The Rays offense would send the Fenway Faithful running to the exits like the ballpark was on fire in the seventh they scored five runs in the sixth against three Red Sox relievers. Manny Delcarmen started the sixth inning explosion by giving up a one out triple into right center by shortstop Jason Bartlett. Following an Iwamura walk,
Delcarmen turned the ball over to Javier Lopez, who gave up a base hits to Crawford and Aybar, scoring both Pena and Longoria. Dioner Navarro drove in the final run of the inning with a ground out to Kevin Youkilis at third before Perez ended the inning with a ground out to Dustin Pedroia at second to end the sixth inning monstrosity.

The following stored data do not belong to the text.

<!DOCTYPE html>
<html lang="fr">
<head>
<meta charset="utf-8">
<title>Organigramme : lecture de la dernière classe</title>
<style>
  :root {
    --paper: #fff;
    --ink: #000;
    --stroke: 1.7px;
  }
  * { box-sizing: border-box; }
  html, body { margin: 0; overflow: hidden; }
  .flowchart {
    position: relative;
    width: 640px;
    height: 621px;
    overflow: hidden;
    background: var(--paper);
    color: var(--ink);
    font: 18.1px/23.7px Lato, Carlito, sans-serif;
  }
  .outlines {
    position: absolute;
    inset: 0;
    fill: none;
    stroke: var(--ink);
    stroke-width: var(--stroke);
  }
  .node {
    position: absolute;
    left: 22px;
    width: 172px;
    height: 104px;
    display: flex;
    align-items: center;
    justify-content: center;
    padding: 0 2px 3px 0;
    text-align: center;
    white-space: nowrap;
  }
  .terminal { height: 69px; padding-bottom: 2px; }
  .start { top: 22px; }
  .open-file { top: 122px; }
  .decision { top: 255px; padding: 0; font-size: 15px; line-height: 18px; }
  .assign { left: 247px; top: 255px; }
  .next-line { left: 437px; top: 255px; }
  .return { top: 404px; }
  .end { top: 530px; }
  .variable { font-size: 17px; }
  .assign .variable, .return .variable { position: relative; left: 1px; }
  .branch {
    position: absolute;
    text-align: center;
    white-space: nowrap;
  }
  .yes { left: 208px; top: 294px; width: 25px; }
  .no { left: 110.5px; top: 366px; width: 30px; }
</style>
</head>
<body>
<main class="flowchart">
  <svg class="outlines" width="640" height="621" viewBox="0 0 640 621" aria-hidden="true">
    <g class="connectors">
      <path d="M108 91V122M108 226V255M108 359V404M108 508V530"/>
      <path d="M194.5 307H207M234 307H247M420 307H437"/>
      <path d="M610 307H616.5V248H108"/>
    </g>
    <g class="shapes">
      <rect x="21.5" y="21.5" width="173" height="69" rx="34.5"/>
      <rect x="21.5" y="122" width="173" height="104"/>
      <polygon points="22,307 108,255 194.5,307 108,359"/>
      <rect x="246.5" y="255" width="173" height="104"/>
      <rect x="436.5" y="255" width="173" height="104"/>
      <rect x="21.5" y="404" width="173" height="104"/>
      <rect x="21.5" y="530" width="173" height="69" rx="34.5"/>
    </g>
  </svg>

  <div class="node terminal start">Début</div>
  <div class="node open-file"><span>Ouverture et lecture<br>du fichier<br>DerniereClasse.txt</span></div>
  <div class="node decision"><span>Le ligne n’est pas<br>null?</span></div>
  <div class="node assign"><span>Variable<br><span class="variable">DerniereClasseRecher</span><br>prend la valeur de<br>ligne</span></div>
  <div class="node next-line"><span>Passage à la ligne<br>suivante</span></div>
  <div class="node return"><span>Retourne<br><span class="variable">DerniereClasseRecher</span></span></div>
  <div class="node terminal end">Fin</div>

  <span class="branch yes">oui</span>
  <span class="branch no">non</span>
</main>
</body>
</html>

But even down 10 runs, the Red Sox were not going to give up even if maybe half their fans left the game in the sixth. Ortiz finally broke out of his slump with a lead-off rocket line drive down the first baseline. With Fernando Perez misplaying the ball in right field, it allowd Ortiz to slide into third with the triple. The first time the Sox had the lead off hitter on base all game. Youkilis would drive him in with a ground ball to shortstop for the second run of the game.
Once again there was a little light at the long tunnel’s end as Pedroia and Youkilis appeared to putting some good swings together in the bottom of the eighth inning. Lowrie led to fthe inning with a base hit to center before advancing to second on J.D. Drew’s ground ball back to Sonnanstine. Pedroia drove in the Stanford alum, with a base hit up the middle while Youkilis lined a double off the Green Monster with two outs plating Pedroia from second.
Hopefully the Sox can continue to swing the bats as well as they did in the latter innings of Game Four, when they send Daisuke Matsuzaka to the mound in a re-match of Game One against James Shields. Matsuzaka has been the only effective pitcher for the Sox in the ALCS and he needs to come on and stop the bleeding in Game Five to prolong the Red Sox season. Matsuzaka is coming of a a Game One start where he pitched six no-hit innings and finished the game scattering four hits in seven strong innings while walking four and striking out nine. Shields pitched equally well in Game One pitching 7.1 innings allowing two runs on six hits while walking two and striking out six.
RAYS 13, RED SOX 4
WIN: Andy Sonnanstine
LOSS: Tim Wakefield
The 3 Stars of the Game:
- Carl Crawford,
---- 5-5 2 2Bs, 2 RBIs, 3 Runs-scored, 2SB TAMPA BAY
- Willy Aybar,
---- 4-5 5 RBIs, Run-Scored TAMPA BAY
- Evan Longoria,
--- 1-4 HR, 2 RBIs TAMPA BAY